FIG. 9 is a table representing adhesive strength (measured in terms of Newtons per cm2 at the point of rupture) between the first and second substrates in accordance with the structure of the spacers. In FIG. 9, a type “A” represents that the spacer 400 is divided into two parts (see FIGS. 7A and 7B), and a type “B” represents that a same initially sized spacer 400 is divided into four parts (see FIGS. 8A and 8B). Experiments for each type have been repeatedly carried out about five times as represented by column headings S1-S5 (no S4 measurement for the A row). The adhesive strength between the first and second substrates 100 and 200 has been represented by a minimal external tearing-apart force applied to the first and second substrates 100 and 200 so that the first and second substrates 100 and 200 are completely separated from each other.

Referring to FIG. 9, an average adhesive strength of the A-type samples has been measured at about 1.50 N/cm2, and an average adhesive strength of the B-type samples has been measured at about 4.34 N/cm2. In the experiments, considering the assembling of the first and second substrates 100 and 200 using only the adhesive 510, the A-type samples and the B-type samples have been represented by adhesives having same relatively superior adhesive strengths. As seen form the results of FIG. 9, the B-type samples wherein the number of the divided parts of the spacer 400 is greater than that of the A-type samples exhibited a superior bonding strength between the upper and lower substrates as compared to the A-type samples.

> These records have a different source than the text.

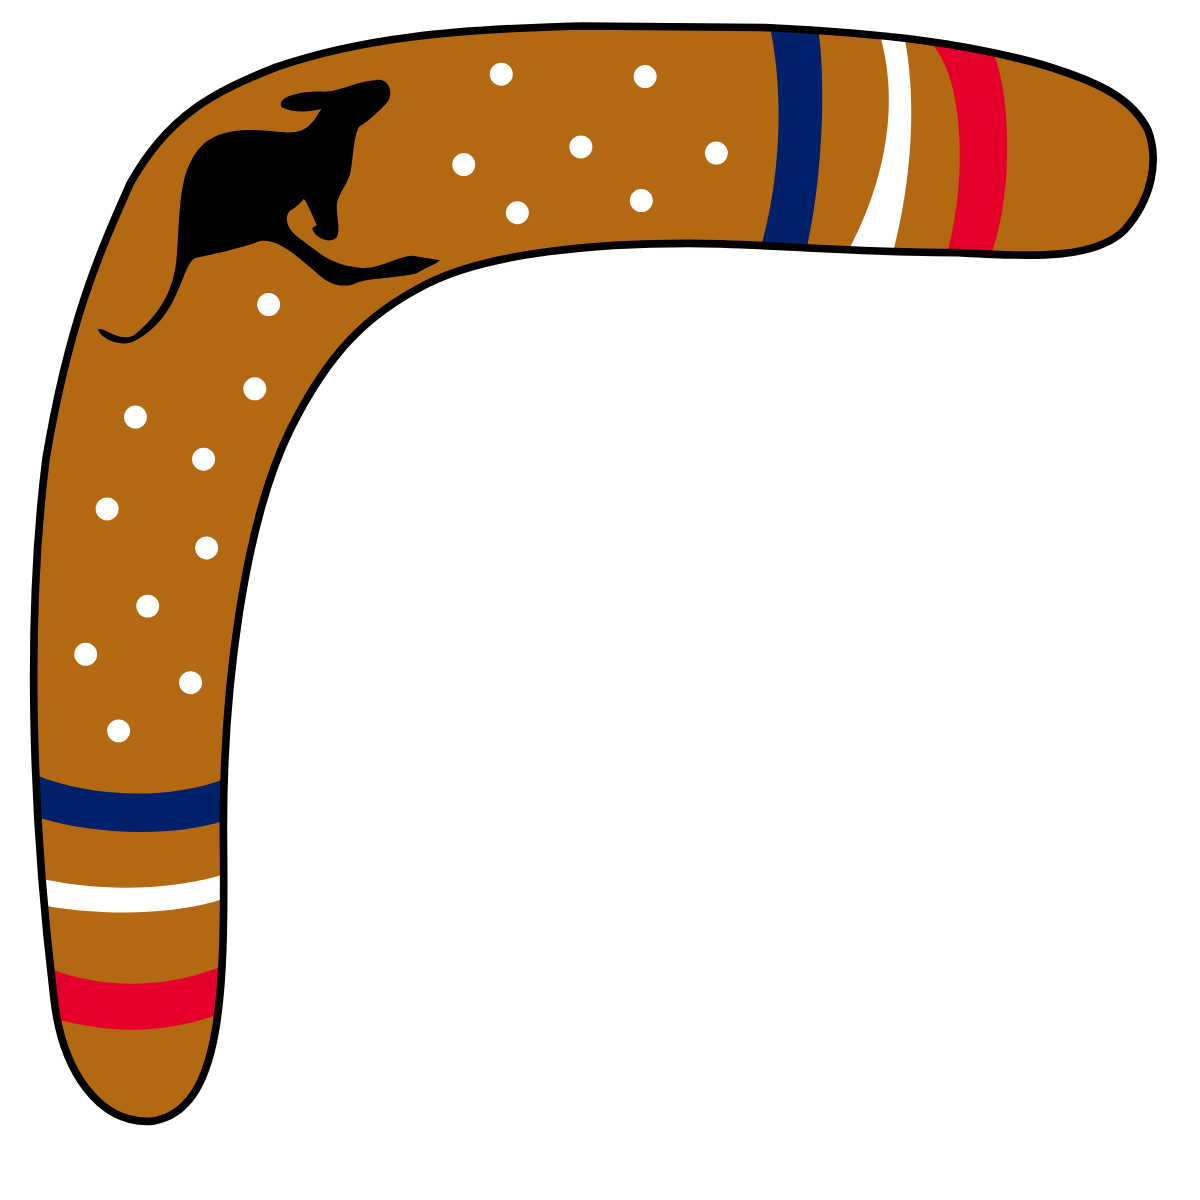
<!DOCTYPE html>
<html lang="en">
<head>
<meta charset="utf-8">
<title>Boomerang</title>
<style>
  :root {
    --page: #ffffff;
    --wood: #b36812;
    --navy: #002169;
    --red: #e4002b;
    --white: #ffffff;
    --ink: #000000;
  }
  html, body { margin: 0; padding: 0; overflow: hidden; background: var(--page); }
  .canvas { width: 1200px; height: 1200px; display: block; }
  .boomerang-outline { fill: none; stroke: var(--ink); stroke-width: 10; stroke-linejoin: round; }
  .dot { fill: var(--white); }
</style>
</head>
<body>
<svg class="canvas" viewBox="0 0 1568 1568" xmlns="http://www.w3.org/2000/svg" role="img" aria-label="Boomerang painted with a kangaroo, dots and stripes">
  <defs>
    <path id="boomerang-shape" d="M360 88 C470 50 590 38 760 34 L1000 36 C1160 44 1260 56 1360 84 C1440 108 1480 130 1500 170 C1515 210 1505 260 1470 300 C1430 340 1350 335 1250 330 C1100 330 1000 318 900 318 C780 318 640 330 560 370 C480 410 430 460 380 560 C320 680 290 900 292 1100 C294 1300 290 1450 200 1465 C130 1470 80 1400 70 1300 C40 1050 35 800 60 600 C90 420 130 330 170 240 C220 150 280 120 360 88 Z"/>
    <clipPath id="boomerang-clip"><use href="#boomerang-shape"/></clipPath>
    <circle id="paint-dot" r="15" class="dot"/>
  </defs>

  <use href="#boomerang-shape" fill="var(--wood)"/>

  <g class="stripes" clip-path="url(#boomerang-clip)">
    <path d="M1005 30 C1025 120 1020 230 995 320 L1055 320 C1075 230 1080 100 1068 30 Z" fill="var(--navy)"/>
    <path d="M1148 40 C1170 110 1170 210 1110 325 L1168 325 C1190 240 1200 130 1180 40 Z" fill="var(--white)"/>
    <path d="M1210 50 C1260 90 1265 230 1238 330 L1296 330 C1325 250 1320 120 1298 70 Z" fill="var(--red)"/>
    <path d="M40 1010 C120 1045 230 1045 300 1015 L300 1070 C230 1095 120 1092 40 1065 Z" fill="var(--navy)"/>
    <path d="M40 1145 C130 1168 230 1163 300 1140 L300 1172 C230 1197 130 1198 40 1180 Z" fill="var(--white)"/>
    <path d="M40 1255 C120 1295 220 1295 300 1258 L300 1320 C220 1352 140 1355 40 1322 Z" fill="var(--red)"/>
  </g>

  <g class="dots">
    <use href="#paint-dot" x="655" y="97"/>
    <use href="#paint-dot" x="843" y="100"/>
    <use href="#paint-dot" x="606" y="215"/>
    <use href="#paint-dot" x="759" y="192"/>
    <use href="#paint-dot" x="936" y="200"/>
    <use href="#paint-dot" x="676" y="278"/>
    <use href="#paint-dot" x="838" y="262"/>
    <use href="#paint-dot" x="351" y="398"/>
    <use href="#paint-dot" x="333" y="508"/>
    <use href="#paint-dot" x="177" y="545"/>
    <use href="#paint-dot" x="266" y="600"/>
    <use href="#paint-dot" x="140" y="665"/>
    <use href="#paint-dot" x="270" y="716"/>
    <use href="#paint-dot" x="193" y="792"/>
    <use href="#paint-dot" x="112" y="855"/>
    <use href="#paint-dot" x="249" y="892"/>
    <use href="#paint-dot" x="155" y="955"/>
  </g>

  <path class="kangaroo" fill="var(--ink)" d="M490 105 C510 100 515 125 505 135 C490 150 480 160 470 165 C462 175 462 205 458 225 C455 240 440 255 440 270 C440 285 445 300 440 310 C430 320 410 310 408 298 L414 294 C405 275 400 262 397 260 C390 268 385 272 378 276 C370 288 378 302 392 312 C420 332 430 345 470 350 C500 353 525 330 545 335 L575 340 C570 345 555 350 545 357 C510 365 480 362 460 372 C430 378 420 360 400 345 C380 328 360 312 340 315 C310 326 280 332 255 337 C245 342 240 365 230 385 C215 420 190 440 170 448 C150 452 130 440 128 430 C140 428 155 448 175 438 C210 410 225 380 230 345 C235 300 232 240 250 210 C265 180 290 170 330 170 C370 170 395 185 415 150 L420 142 C400 148 380 146 368 140 C360 125 400 118 425 120 C450 118 460 108 490 105 Z"/>

  <use href="#boomerang-shape" class="boomerang-outline"/>
</svg>
</body>
</html>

As described above, the adhesive strength between the first and second substrates 100 and 200 may therefore depend on the number of the divided parts of the spacer 400. Thus, the number of the divided parts of the spacer 400 may be variously adjusted in accordance with the size of the display apparatus and the level of bonding strength desired.

According to the above therefore, each main spacer (i.e., 400) is provided with an adhesive receiving space or recess defined therein for safely receiving at least a portion of excess adhesive that may be extruded during press joined of the upper and lower substrates. In one class of embodiments each main spacer (i.e., 400) is divided into plural, spaced-apart subsidiary parts so as to provide the adhesive receiving space and adhesive-philic surface areas in the interior portion of the main spacer so that an overflow of the adhesive towards the outside of the main spacer post (400) may be reduced or prevented when the first and second substrates are assembled using the adhesive.

Although a number of exemplary embodiments have been described, it is understood that the present disclosure of invention should not be limited to these exemplary embodiments but rather that various changes and modifications in accordance with the disclosure can be made by one of ordinary skilled in the art after having studied the present disclosure.